“Without this information it is impossible for us to track Métis patients’ use of EDs and their hospital stays,” says Dr. Caroline Tait, associate professor in the Department of Psychiatry and Lead of First Peoples, First Person Indigenous Mental Health Research Network, Canadian Depression Research and Intervention Network. “This information is critical if we want to see improvements to healthcare services for Métis people.”

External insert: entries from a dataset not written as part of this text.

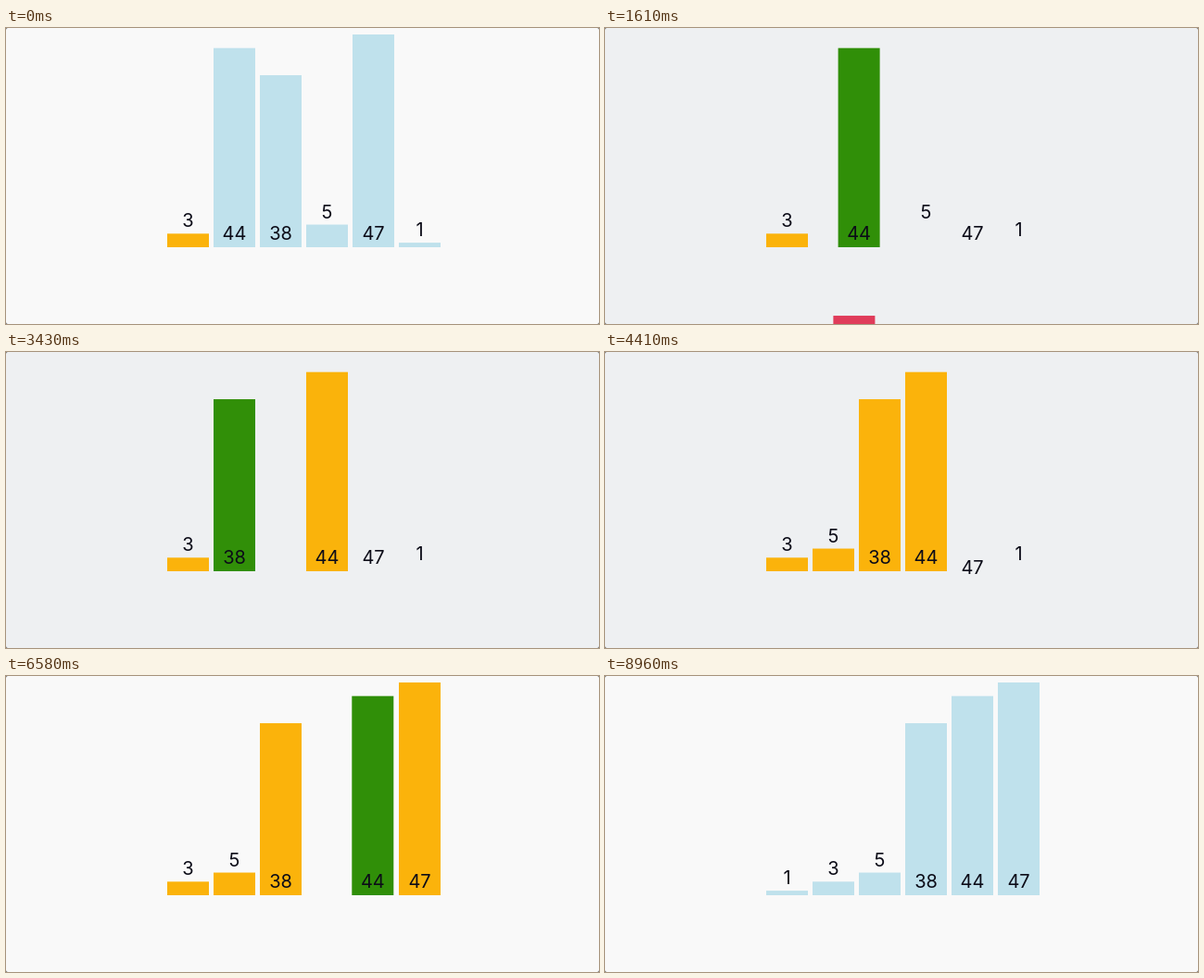
Recreate the animation shown at these times as an HTML page with a canvas. Size 640 by 320 pixels, loop 9.31 s.

```html
<!DOCTYPE html>
<html lang="en">
<head>
<meta charset="utf-8">
<title>Insertion sort</title>
<style>
  html, body { margin: 0; width: 100%; height: 100%; overflow: hidden; background: #555; }
  canvas { display: block; }
</style>
</head>
<body>
<canvas id="stage" width="640" height="320"></canvas>
<script>
const ctx = document.getElementById('stage').getContext('2d');

const LOOP = 9310, TICK = 70;
const FIRST_STEP = 43, STEP = 287.5, MOVE = 250;
const LEFT = 174, PITCH = 50, BAR_WIDTH = 45, BASE = 237, UNIT = 230 / 47, DROP = 260;
const BLUE = [191, 225, 236], ORANGE = [251, 179, 11], GREEN = [48, 143, 8], RED = [224, 60, 90];
// In this span the background is greyer and unsorted bars blend into it.
const GREY_FROM = 1050, GREY_TO = 5460;

const values = [3, 44, 38, 5, 47, 1];

// Runs the sort and records the pose of every bar after each step.
function recordSteps() {
  const bars = values.map((value, slot) => ({ value, slot, low: 0, color: BLUE }));
  const order = [...bars];
  const steps = [];
  const record = () => steps.push(bars.map(bar => ({ ...bar })));

  bars[0].color = ORANGE;
  record();
  for (let i = 1; i < order.length; i++) {
    const picked = order[i];
    Object.assign(picked, { low: 1, color: RED });
    record();
    let compared;
    for (let j = i - 1; j >= 0; j--) {
      if (compared) compared.color = ORANGE;
      compared = order[j];
      compared.color = GREEN;
      record();
      if (compared.value < picked.value) break;
      order[j] = picked;
      order[j + 1] = compared;
      picked.slot = j;
      compared.slot = j + 1;
      record();
    }
    compared.color = ORANGE;
    Object.assign(picked, { low: 0, color: ORANGE });
    record();
  }
  bars.forEach(bar => bar.color = BLUE);
  record();
  return steps;
}

const steps = recordSteps();
const clamp = (x, min, max) => Math.min(max, Math.max(min, x));
const mix = (a, b, p) => a + (b - a) * p;
const ease = t => t < 0.5 ? 4 * t ** 3 : 1 - 4 * (1 - t) ** 3;

function drawBar(from, to, p, grey) {
  const x = LEFT + PITCH * mix(from.slot, to.slot, p);
  const drop = DROP * mix(from.low, to.low, p);
  const height = from.value * UNIT;
  const top = BASE - height + drop;
  const hidden = grey && (p < 0.5 ? from : to).color === BLUE;

  if (!hidden) {
    ctx.fillStyle = `rgb(${from.color.map((c, i) => mix(c, to.color[i], p))})`;
    ctx.fillRect(x, top, BAR_WIDTH, height);
  }
  ctx.fillStyle = '#0c0c18';
  const baseline = from.value < 10 ? top - 7 : BASE + drop - 7.7;
  ctx.fillText(from.value, x + BAR_WIDTH / 2, baseline);
}

function draw(time) {
  const grey = time >= GREY_FROM && time < GREY_TO;
  ctx.clearRect(0, 0, 640, 320);
  ctx.fillStyle = grey ? '#eef0f2' : '#f9f9f9';
  ctx.beginPath();
  ctx.roundRect(0, 0, 640, 320, 2);
  ctx.fill();

  const elapsed = Math.max(0, time - FIRST_STEP);
  const index = Math.min(Math.floor(elapsed / STEP), steps.length - 2);
  const p = ease(clamp((elapsed - index * STEP) / MOVE, 0, 1));
  ctx.font = '20px Inter, Arial, sans-serif';
  ctx.textAlign = 'center';
  steps[index].forEach((bar, i) => drawBar(bar, steps[index + 1][i], p, grey));
}

const start = performance.now();
function frame() {
  const time = (performance.now() - start) % LOOP;
  draw(Math.floor(time / TICK) * TICK);
  requestAnimationFrame(frame);
}
frame();
</script>
</body>
</html>
```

The creation of a clinical intake tool for self-identification by Métis patients would be a valuable resource for the Saskatoon Health Region (SHR) and the Métis Nation of Saskatchewan (MNS) because it would provide information about the movement of Métis patients through EDs and hospital care. This would allow for a better understanding of the experiences of Métis patients and their families within the SHR, what specific gaps and barriers exist, and create an opportunity for patient-centered research, policy development and changes to health care that privileges the voices of Métis patients and their families. The MNS and the SHR recognize that before a culturally safe clinical tool can be created and applied to patient intake, a formalized agreement about the governance of potential data generated from the use of the tool is required.
As a result, an interdisciplinary team of researchers from the University of Saskatchewan, health representatives from the Métis Nation of Saskatchewan, health and policy managers from the Saskatoon Health Region and a Métis graduate student were recently awarded a SHRF Collaborative Innovation Development grant to improve research governance, health care policies and patient-oriented care delivered to Métis peoples of Saskatchewan.
“I think our health region is being very progressive,” says Dr. Tait, “particularly, Cory Neudorf, Gabe Lafond and Corey Miller. These three people really see that in order to move this project forward we need the involvement of Métis people.”
Métis people have unique health needs, and an overall gap exists between the health status of Métis people and that of the non-Métis population. The aim of the study is to develop a robust Métis-specific research governance model that can be employed for a range of research partnerships.
“We are drawing attention to the issue in a new way,” says Dr. Tait. “Specifically, in terms of how we can use this clinical tool to inform the healthcare system better and ensure that the governance benefits the Métis people.”
Health research for Métis people requires strong community input; and better outcomes hinge on the sustained effort and partnership between the researcher, their institution and the community.
Read more stories of collaborative teams working to better the health of Saskatchewan people in Research for Health.